Wherever a line below holds the word "place", copy that line.

%%

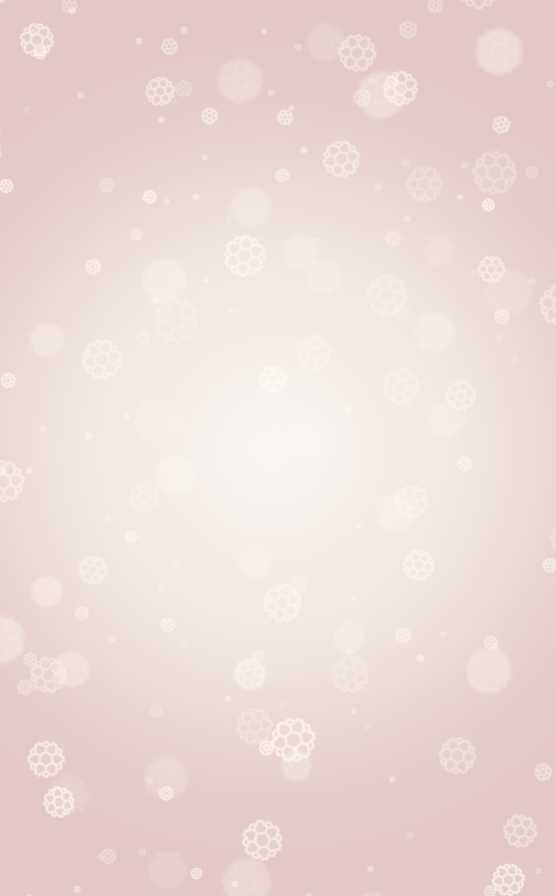
Write a Shadertoy shader that draws this background.

```glsl
// Pale radial glow on rose, scattered with lacy six-fold rosettes and soft discs.

// Lengths are in canvas heights, measured from the canvas centre.
const vec2 GLOW_CENTER = vec2(-0.006, -0.002);
const vec3 CORE_COLOR = vec3(0.972, 0.957, 0.945);
const vec3 CREAM_COLOR = vec3(0.950, 0.910, 0.882);
const vec3 BLUSH_COLOR = vec3(0.918, 0.835, 0.822);
const vec3 ROSE_COLOR = vec3(0.892, 0.780, 0.788);
const vec3 FLAKE_COLOR = vec3(1.0, 0.982, 0.952);
const float CLUSTER_SCALE = 6.0;
const float CLUSTER_AMOUNT = 1.1;
const float LINE_WIDTH = 0.035;
const float SECTOR = 1.0471976;

vec3 hash3(vec2 p) {
    vec3 q = fract(p.xyx * vec3(0.1031, 0.1030, 0.0973));
    q += dot(q, q.yxz + 33.33);
    return fract((q.xxy + q.yzz) * q.zyx);
}

float gradientDot(vec2 cell, vec2 offset) {
    float angle = 6.2831853 * hash3(cell + 71.0).x;
    return dot(vec2(cos(angle), sin(angle)), offset);
}

float gradientNoise(vec2 p) {
    vec2 i = floor(p), f = fract(p);
    vec2 u = f * f * f * (f * (f * 6.0 - 15.0) + 10.0);
    vec2 e = vec2(1.0, 0.0);
    float low = mix(gradientDot(i, f), gradientDot(i + e, f - e), u.x);
    float high = mix(gradientDot(i + e.yx, f - e.yx), gradientDot(i + 1.0, f - 1.0), u.x);
    return mix(low, high, u.y);
}

float segmentDistance(vec2 p, vec2 a, vec2 b) {
    vec2 ab = b - a;
    return length(p - a - ab * clamp(dot(p - a, ab) / dot(ab, ab), 0.0, 1.0));
}

// Opacity of a unit rosette; blur melts its lace into a disc.
float rosette(vec2 q, float blur, float pixel) {
    float r = length(q);
    if (r > 1.5) return 0.0;
    float angle = atan(q.y, q.x + 1e-6);
    float folded = abs(mod(angle + 0.5 * SECTOR, SECTOR) - 0.5 * SECTOR);
    vec2 s = r * vec2(cos(folded), sin(folded));

    // Central hexagon, spokes, forks and scalloped rim
    vec2 spoke = vec2(cos(0.5 * SECTOR), 0.5);
    float lace = abs(s.x - 0.34);
    lace = min(lace, segmentDistance(s, 0.39 * spoke, 0.67 * spoke));
    lace = min(lace, segmentDistance(s, 0.67 * spoke, vec2(0.84, 0.16)));
    float rim = abs(r - 0.89 - 0.05 * cos(12.0 * folded));
    lace = min(lace, rim);

    float edge = max(blur, 1.5 * pixel);
    float line = 1.0 - smoothstep(LINE_WIDTH, LINE_WIDTH + edge, lace);
    float bead = 1.0 - smoothstep(0.05, 0.05 + edge, length(s - vec2(0.94, 0.10)));
    float body = 1.0 - smoothstep(0.94 - blur, 0.98 + max(blur, pixel), r);
    float lineStrength = mix(0.62, 0.22, smoothstep(0.0, 0.2, blur));
    float bodyStrength = mix(0.13, 0.36, smoothstep(0.0, 0.2, blur));
    return max(body * bodyStrength, max(line, bead) * lineStrength + body * bodyStrength * 0.6);
}

// Rosettes on a jittered grid, gathered by noise and thinned in the glow.
float flakeLayer(vec2 p, float cellSize, float radius, float blur, float density, float seed) {
    vec2 home = floor(p / cellSize);
    float clearSky = 1.0;
    for (int y = -1; y <= 1; y++) {
        for (int x = -1; x <= 1; x++) {
            vec2 id = home + vec2(x, y);
            vec3 place = hash3(id + seed);
            vec3 look = hash3(id + seed + 157.0);
            vec2 center = (id + 0.05 + 0.9 * place.xy) * cellSize;
            float cluster = gradientNoise(center * CLUSTER_SCALE + 13.0);
            float thinning = mix(0.25, 1.0, smoothstep(0.06, 0.2, length(center)));
            float chance = density * thinning * (1.0 + CLUSTER_AMOUNT * cluster);
            if (place.z > chance) continue;
            float size = radius * mix(0.6, 1.0, look.x);
            float turn = look.y * SECTOR;
            vec2 q = mat2(cos(turn), -sin(turn), sin(turn), cos(turn)) * (p - center) / size;
            float pixel = 1.0 / (iResolution.y * size);
            clearSky *= 1.0 - mix(0.35, 1.0, look.z) * rosette(q, blur, pixel);
        }
    }
    return 1.0 - clearSky;
}

vec3 glow(float r) {
    vec3 color = mix(CORE_COLOR, CREAM_COLOR, smoothstep(0.0, 0.23, r));
    color = mix(color, BLUSH_COLOR, smoothstep(0.19, 0.35, r));
    return mix(color, ROSE_COLOR, smoothstep(0.29, 0.48, r));
}

void mainImage(out vec4 fragColor, in vec2 fragCoord) {
    vec2 p = (fragCoord - 0.5 * iResolution.xy) / iResolution.y;
    vec3 color = glow(length(p - GLOW_CENTER));

    // Far soft discs, then crisp lace, then small specks
    color = mix(color, FLAKE_COLOR, flakeLayer(p, 0.100, 0.027, 0.22, 0.55, 11.0));
    color = mix(color, FLAKE_COLOR, flakeLayer(p, 0.094, 0.025, 0.03, 0.58, 43.0));
    color = mix(color, FLAKE_COLOR, flakeLayer(p, 0.085, 0.010, 0.05, 0.50, 87.0));
    color = mix(color, FLAKE_COLOR, flakeLayer(p, 0.060, 0.004, 0.15, 0.40, 129.0));

    fragColor = vec4(color, 1.0);
}
```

%%

• _FINAL ANSWER_
            vec3 place = hash3(id + seed);
            vec2 center = (id + 0.05 + 0.9 * place.xy) * cellSize;
            if (place.z > chance) continue;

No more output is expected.